▸ Task objective: Of all the lines below, return only those starting with the line holding "462L1066 508L1108 483M1016" and going on through the line holding "402V278Q239 257 262", exactly as written.

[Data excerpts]
#####

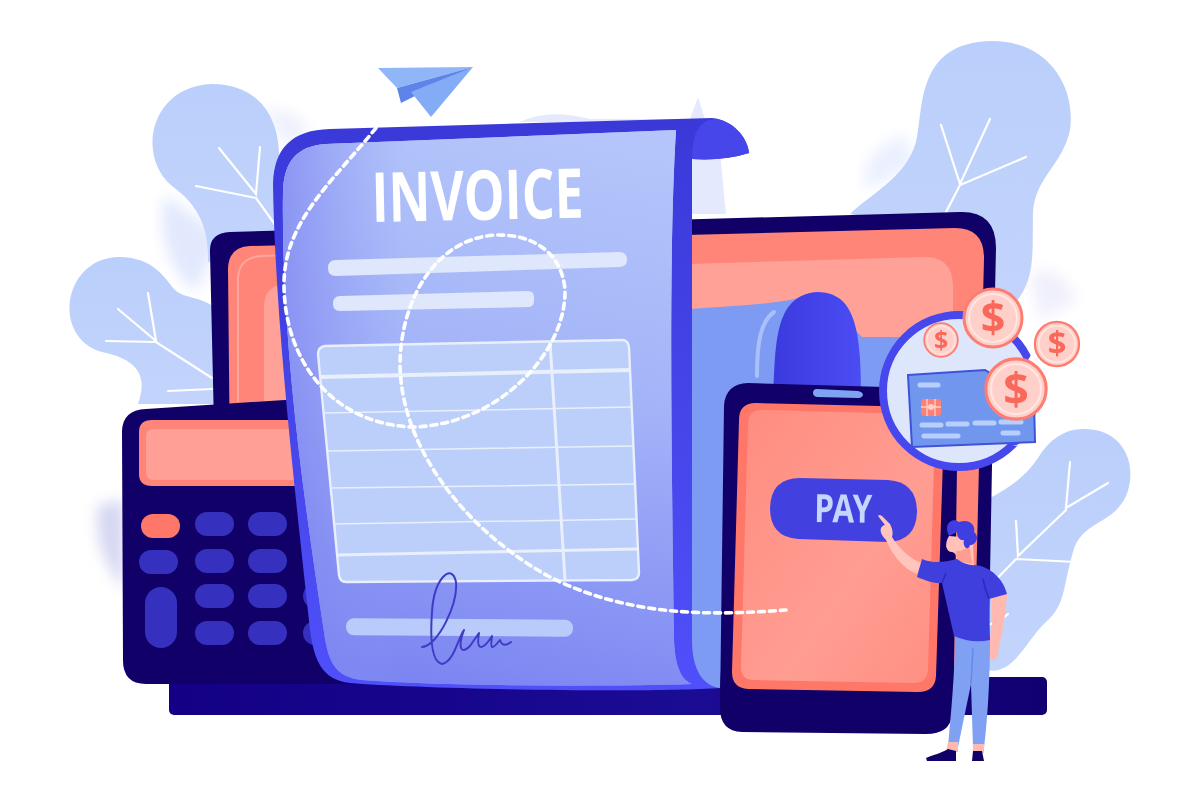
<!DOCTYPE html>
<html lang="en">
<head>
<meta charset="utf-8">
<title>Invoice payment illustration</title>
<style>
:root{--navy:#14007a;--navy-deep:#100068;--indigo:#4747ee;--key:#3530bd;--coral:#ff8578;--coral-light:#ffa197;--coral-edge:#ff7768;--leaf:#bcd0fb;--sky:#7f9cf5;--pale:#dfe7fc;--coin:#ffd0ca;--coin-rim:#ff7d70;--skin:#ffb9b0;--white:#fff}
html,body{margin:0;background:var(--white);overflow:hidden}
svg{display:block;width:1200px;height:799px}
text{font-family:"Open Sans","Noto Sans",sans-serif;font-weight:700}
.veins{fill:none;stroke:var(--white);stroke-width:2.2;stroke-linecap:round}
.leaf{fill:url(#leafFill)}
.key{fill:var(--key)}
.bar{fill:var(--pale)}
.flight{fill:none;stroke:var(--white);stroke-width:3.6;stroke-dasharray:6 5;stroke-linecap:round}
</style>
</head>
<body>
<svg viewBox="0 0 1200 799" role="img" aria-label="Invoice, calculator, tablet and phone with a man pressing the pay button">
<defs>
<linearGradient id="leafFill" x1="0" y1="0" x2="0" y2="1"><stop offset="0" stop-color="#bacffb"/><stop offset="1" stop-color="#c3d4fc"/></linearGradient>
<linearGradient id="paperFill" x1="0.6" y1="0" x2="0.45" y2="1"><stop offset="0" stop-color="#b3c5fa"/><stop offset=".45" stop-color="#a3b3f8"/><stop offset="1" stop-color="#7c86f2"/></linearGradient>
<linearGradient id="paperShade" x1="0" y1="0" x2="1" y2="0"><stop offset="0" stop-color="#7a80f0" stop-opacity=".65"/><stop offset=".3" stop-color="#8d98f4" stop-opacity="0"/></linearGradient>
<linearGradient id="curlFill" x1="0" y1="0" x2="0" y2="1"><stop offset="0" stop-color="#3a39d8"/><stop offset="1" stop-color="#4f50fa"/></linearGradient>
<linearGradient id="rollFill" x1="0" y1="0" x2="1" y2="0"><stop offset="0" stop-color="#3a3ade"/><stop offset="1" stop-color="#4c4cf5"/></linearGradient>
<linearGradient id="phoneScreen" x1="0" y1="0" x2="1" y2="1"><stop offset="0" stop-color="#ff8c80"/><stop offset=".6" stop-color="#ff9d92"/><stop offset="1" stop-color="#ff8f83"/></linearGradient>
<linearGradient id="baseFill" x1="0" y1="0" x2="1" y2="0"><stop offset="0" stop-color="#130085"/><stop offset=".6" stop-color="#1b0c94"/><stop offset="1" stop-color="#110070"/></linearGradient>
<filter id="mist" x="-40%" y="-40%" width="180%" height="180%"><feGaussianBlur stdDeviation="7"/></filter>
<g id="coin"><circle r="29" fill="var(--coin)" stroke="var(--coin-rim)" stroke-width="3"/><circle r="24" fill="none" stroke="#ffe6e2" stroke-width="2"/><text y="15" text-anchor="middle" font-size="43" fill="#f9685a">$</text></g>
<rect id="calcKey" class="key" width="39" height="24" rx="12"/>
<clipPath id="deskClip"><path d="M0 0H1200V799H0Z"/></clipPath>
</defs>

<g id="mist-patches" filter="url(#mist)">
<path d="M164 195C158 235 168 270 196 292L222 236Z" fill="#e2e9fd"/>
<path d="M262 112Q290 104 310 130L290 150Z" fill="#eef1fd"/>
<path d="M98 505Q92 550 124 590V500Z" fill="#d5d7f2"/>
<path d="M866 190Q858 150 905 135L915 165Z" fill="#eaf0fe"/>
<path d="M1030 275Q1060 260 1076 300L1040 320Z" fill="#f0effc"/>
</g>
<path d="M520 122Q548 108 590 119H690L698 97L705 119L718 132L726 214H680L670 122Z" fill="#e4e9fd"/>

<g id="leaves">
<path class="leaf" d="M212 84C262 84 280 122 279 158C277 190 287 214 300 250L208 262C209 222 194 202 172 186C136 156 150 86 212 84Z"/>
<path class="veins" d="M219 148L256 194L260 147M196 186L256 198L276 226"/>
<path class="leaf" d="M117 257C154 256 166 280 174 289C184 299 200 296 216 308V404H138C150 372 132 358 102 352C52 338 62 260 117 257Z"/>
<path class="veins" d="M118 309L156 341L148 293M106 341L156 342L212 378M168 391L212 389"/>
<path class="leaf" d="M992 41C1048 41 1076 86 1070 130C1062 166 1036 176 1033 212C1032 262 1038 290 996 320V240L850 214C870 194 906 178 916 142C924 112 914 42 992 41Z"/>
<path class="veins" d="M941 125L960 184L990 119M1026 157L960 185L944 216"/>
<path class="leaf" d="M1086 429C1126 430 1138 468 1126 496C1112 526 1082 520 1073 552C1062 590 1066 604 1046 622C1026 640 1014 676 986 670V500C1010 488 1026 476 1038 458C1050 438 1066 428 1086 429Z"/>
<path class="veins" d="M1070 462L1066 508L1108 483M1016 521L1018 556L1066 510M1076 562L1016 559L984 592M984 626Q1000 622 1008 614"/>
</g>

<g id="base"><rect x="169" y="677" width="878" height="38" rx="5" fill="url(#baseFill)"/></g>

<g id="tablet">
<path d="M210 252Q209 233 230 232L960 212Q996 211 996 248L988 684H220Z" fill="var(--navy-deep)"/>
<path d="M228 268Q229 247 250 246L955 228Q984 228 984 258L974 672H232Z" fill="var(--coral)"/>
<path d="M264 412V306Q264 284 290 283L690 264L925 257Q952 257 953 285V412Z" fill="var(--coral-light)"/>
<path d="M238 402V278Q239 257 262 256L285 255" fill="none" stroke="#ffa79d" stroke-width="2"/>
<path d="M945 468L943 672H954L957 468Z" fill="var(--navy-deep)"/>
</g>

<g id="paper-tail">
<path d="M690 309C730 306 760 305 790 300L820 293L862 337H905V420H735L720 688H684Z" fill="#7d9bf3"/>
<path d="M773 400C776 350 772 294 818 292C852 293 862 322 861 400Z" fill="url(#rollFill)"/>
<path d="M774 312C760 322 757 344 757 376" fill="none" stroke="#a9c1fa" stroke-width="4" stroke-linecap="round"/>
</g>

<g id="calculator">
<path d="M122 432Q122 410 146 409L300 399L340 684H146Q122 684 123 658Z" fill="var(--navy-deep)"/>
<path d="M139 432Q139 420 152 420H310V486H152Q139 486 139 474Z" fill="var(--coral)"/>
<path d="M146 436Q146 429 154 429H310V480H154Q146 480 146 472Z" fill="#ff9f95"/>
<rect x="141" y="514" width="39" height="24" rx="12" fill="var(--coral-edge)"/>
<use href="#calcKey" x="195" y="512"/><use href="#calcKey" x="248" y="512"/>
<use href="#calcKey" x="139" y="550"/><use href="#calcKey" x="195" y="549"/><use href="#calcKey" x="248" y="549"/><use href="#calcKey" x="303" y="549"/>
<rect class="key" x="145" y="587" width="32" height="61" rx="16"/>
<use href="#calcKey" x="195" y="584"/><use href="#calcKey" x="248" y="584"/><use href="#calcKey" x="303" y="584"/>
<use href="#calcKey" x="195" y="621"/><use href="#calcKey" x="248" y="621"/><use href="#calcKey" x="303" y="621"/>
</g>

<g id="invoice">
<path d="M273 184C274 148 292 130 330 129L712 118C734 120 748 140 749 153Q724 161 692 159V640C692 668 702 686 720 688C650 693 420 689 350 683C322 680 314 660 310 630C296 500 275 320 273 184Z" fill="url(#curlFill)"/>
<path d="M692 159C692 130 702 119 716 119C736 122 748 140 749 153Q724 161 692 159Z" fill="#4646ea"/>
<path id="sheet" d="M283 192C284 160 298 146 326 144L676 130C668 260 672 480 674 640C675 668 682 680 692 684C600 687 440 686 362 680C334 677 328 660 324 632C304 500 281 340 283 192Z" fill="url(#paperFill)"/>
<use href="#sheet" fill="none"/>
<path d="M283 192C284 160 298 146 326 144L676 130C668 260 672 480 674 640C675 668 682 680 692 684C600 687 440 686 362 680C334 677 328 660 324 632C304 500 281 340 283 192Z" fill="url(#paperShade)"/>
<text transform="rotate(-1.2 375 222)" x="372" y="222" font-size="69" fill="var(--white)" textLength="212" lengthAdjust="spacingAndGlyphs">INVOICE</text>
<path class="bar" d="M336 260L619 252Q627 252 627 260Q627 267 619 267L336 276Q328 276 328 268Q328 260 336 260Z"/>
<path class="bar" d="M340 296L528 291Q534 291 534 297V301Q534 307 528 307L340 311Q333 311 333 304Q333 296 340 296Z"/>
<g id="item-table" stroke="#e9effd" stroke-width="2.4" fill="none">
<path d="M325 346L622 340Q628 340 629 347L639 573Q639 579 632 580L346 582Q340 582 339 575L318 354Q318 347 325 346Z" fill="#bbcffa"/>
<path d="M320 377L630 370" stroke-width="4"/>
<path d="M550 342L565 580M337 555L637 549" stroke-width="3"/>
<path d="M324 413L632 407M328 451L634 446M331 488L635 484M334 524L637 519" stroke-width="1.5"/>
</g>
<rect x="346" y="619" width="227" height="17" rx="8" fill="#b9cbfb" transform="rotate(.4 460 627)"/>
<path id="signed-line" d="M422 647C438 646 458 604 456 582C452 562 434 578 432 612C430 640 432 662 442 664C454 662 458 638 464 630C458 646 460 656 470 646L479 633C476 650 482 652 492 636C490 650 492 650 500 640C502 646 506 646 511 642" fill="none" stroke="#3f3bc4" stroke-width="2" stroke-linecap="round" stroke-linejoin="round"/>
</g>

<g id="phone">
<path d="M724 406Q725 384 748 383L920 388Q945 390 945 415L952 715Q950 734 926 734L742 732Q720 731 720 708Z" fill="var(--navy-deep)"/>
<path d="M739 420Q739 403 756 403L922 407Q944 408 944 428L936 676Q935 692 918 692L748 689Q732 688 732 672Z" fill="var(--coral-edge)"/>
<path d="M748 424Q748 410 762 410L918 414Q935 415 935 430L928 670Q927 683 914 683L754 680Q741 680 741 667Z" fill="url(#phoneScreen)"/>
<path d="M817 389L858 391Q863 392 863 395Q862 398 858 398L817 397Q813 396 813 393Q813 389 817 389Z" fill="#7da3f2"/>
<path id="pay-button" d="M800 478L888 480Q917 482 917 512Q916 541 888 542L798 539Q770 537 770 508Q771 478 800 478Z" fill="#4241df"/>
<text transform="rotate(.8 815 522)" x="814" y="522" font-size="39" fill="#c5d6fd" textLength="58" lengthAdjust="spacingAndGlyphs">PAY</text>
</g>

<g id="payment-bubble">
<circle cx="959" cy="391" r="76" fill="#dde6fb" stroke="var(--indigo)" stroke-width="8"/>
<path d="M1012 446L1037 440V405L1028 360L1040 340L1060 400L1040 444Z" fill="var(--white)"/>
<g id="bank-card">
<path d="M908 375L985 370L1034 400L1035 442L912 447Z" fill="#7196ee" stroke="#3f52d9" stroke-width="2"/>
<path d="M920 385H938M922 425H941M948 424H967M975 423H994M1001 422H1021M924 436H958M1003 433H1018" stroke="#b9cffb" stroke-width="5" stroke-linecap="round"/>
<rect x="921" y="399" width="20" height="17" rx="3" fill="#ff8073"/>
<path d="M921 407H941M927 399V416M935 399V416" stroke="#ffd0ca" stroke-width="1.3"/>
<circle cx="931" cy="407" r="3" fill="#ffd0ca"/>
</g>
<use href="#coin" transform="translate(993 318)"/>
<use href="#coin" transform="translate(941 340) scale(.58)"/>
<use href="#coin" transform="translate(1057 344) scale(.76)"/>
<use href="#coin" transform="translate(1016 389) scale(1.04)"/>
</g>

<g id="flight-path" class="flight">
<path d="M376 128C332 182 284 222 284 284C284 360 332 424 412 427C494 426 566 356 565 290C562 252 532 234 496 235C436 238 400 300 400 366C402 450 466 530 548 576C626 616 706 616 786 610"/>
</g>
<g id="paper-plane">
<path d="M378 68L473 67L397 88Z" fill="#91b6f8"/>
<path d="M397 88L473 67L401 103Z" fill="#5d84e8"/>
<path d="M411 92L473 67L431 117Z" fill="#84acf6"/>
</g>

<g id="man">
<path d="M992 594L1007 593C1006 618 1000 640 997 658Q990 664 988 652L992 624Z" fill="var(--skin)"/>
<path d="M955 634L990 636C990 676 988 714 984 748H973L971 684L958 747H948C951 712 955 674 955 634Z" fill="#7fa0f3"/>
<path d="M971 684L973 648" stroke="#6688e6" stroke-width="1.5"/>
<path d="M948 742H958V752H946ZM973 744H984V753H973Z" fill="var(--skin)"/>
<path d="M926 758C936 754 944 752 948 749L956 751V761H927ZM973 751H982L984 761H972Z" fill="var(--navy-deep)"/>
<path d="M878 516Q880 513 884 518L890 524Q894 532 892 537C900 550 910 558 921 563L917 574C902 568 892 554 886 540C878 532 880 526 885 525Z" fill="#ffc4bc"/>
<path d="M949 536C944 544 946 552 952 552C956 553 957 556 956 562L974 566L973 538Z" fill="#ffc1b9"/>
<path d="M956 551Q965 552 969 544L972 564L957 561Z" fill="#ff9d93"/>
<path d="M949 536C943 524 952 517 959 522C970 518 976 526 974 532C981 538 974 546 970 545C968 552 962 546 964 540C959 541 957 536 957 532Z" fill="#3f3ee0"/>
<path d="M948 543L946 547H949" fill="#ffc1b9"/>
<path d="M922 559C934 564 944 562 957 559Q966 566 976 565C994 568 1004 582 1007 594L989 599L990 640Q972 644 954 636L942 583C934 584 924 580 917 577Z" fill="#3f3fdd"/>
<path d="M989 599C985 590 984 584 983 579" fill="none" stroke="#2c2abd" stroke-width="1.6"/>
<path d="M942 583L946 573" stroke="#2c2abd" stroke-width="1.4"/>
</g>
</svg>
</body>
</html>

#####

▸ Task result:
<path class="veins" d="M1070 462L1066 508L1108 483M1016 521L1018 556L1066 510M1076 562L1016 559L984 592M984 626Q1000 622 1008 614"/>
</g>

<g id="base"><rect x="169" y="677" width="878" height="38" rx="5" fill="url(#baseFill)"/></g>

<g id="tablet">
<path d="M210 252Q209 233 230 232L960 212Q996 211 996 248L988 684H220Z" fill="var(--navy-deep)"/>
<path d="M228 268Q229 247 250 246L955 228Q984 228 984 258L974 672H232Z" fill="var(--coral)"/>
<path d="M264 412V306Q264 284 290 283L690 264L925 257Q952 257 953 285V412Z" fill="var(--coral-light)"/>
<path d="M238 402V278Q239 257 262 256L285 255" fill="none" stroke="#ffa79d" stroke-width="2"/>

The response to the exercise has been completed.